Now, you’ll be glad to hear that this blog isn’t an attempt to convince you of the importance of 1970s timber walkways. That being said, the removal of the walkways presented us with a unique opportunity to access and record parts of the Wakefield and Bloody Tower which would have usually been inaccessible – an opportunity we may not have again for 45 years. This recording, which consisted of a Watching Brief and ‘Stone by Stone’ petrological assessment, was carried out on our behalf by Pre-Construct Archaeology.
Petrology, the study of the formation of rocks, is invaluable to us at the Tower as by observing the microscopic details of a particular stone, alongside how it has been worked, we are able to date any exposed stonework at the fortress (and sometimes even locate the quarry!). This allows us to increase our understanding of the buildings at the Tower and to unravel stories millions of years in the making from the formation, excavation, transport and working of the stones which make up the formidable fortress.
Once the walkways had been removed, the recording process could begin. The first step was to draw the elevations to scale by hand. This drawing was then annotated by a petrologist who assessed each stone individually and took samples in order to ascertain the stone and mortar types, their age and phasing. This leaves an almost undecipherable drawing which forms the basis of our understanding of that particular section of the wall. Finally some computer magic converted those drawings into a scaled digital image accompanied by a report on the stone and mortar types present.
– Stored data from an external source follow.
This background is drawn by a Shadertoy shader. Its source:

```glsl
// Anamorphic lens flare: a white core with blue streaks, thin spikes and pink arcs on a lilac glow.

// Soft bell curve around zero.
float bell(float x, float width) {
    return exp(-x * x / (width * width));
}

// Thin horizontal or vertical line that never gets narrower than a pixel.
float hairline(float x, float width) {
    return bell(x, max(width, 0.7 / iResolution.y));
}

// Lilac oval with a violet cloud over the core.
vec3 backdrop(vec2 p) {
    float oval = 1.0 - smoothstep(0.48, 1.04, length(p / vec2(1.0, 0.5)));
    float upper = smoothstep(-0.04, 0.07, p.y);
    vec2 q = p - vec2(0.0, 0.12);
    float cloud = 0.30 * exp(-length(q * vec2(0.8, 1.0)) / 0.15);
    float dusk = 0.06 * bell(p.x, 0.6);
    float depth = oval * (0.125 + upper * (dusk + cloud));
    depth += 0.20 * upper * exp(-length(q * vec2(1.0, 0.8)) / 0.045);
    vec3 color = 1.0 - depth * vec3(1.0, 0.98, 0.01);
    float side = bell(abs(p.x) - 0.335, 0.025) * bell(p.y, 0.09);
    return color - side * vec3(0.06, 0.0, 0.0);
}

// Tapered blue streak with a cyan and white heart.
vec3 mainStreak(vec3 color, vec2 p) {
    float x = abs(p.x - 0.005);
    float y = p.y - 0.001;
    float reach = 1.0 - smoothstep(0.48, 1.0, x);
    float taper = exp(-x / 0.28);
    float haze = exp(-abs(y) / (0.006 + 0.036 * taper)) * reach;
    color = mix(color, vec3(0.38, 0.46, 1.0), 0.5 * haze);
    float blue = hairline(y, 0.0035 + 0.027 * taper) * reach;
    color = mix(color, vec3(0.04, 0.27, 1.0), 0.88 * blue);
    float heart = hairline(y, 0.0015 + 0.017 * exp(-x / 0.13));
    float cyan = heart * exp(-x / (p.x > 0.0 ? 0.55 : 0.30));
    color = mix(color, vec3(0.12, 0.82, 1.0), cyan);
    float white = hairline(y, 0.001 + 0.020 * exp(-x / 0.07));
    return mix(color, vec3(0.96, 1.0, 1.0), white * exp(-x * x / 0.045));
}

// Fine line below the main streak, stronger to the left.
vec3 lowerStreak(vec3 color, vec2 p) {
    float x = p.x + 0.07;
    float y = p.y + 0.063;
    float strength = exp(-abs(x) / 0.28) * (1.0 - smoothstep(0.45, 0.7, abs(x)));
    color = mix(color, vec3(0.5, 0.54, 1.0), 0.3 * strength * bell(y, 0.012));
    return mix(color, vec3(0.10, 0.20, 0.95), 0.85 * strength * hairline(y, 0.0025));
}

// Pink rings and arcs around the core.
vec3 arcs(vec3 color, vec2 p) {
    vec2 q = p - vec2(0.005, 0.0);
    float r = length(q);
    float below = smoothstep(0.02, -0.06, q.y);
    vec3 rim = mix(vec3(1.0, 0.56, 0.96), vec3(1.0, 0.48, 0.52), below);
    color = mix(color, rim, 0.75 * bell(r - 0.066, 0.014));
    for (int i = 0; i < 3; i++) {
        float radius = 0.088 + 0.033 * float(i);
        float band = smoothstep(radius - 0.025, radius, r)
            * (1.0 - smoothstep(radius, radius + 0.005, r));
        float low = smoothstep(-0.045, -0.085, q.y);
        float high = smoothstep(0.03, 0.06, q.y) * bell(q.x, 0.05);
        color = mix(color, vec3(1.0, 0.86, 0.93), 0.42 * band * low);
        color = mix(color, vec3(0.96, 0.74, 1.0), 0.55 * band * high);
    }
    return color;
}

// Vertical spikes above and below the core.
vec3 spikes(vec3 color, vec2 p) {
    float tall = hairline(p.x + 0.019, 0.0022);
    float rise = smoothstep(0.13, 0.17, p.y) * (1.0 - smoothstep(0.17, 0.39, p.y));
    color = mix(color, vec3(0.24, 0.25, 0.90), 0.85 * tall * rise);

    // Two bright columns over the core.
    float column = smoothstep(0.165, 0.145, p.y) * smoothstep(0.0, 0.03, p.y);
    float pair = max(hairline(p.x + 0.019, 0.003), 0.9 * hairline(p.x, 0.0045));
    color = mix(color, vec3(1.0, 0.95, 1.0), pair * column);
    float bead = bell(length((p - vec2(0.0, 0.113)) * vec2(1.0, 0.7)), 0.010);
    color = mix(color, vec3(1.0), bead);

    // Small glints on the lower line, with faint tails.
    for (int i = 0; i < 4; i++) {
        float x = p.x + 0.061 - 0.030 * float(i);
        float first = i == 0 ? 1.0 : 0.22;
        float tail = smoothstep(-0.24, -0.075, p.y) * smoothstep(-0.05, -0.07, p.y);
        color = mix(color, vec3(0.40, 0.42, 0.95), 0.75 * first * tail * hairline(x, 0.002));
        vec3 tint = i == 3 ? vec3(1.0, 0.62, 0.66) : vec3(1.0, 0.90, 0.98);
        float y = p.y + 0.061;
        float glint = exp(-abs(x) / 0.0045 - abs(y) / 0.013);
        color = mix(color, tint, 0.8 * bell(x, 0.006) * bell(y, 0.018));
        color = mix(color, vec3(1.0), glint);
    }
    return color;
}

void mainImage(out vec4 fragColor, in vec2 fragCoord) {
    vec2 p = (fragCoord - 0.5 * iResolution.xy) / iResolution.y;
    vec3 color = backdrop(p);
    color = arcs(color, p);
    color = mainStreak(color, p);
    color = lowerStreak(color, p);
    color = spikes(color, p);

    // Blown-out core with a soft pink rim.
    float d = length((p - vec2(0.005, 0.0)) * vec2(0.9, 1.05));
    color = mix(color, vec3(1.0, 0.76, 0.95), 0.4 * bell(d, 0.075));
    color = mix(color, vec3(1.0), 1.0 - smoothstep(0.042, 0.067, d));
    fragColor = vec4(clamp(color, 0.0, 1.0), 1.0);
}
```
Through this assessment, the elevation shown above can be dated to around the 13th century. It contains a large quantity of Kentish Ragstone, a common building material at the Tower, alongside more unique pieces of Caen stone from Normandy, large quantities of which had been used by William the Conqueror in the construction of the White Tower. Alongside these were a number of re-used worked Roman stones which had almost certainly formed part of the city walls of Londinium almost two thousand years ago. Through combining these results with previous excavations, we can interpret this as a revetment (supporting) wall related to a defensive ditch dug around the Tower during Henry III’s works to expand the fortress.
Recording these previously concealed features helps to increase our understanding of the development of the Tower of London from William the Conqueror’s great keep to the sprawling fortress we know today, but this is by no means their only purpose. One of the most important aspects of the archaeological process is the creation of a ‘permanent record’. They provide us with a safeguard if, touch wood, a section of wall was to collapse and be lost to us forever.
This important work, which helps us to record and understand the secrets of the Tower, can only be undertaken with the support of every member, visitor or donor who allows us, as an independent charity, to fund the continued maintenance of our irreplaceable palaces. So when the drawbridges are lowered and the gates are open, please do pay us a visit – and keep an eye out for the extraordinary features hidden behind the mundane which you have helped to preserve.
And from everyone here at Historic Royal Palaces – Thank you.
Assistant Curator, Buildings
HM Tower of London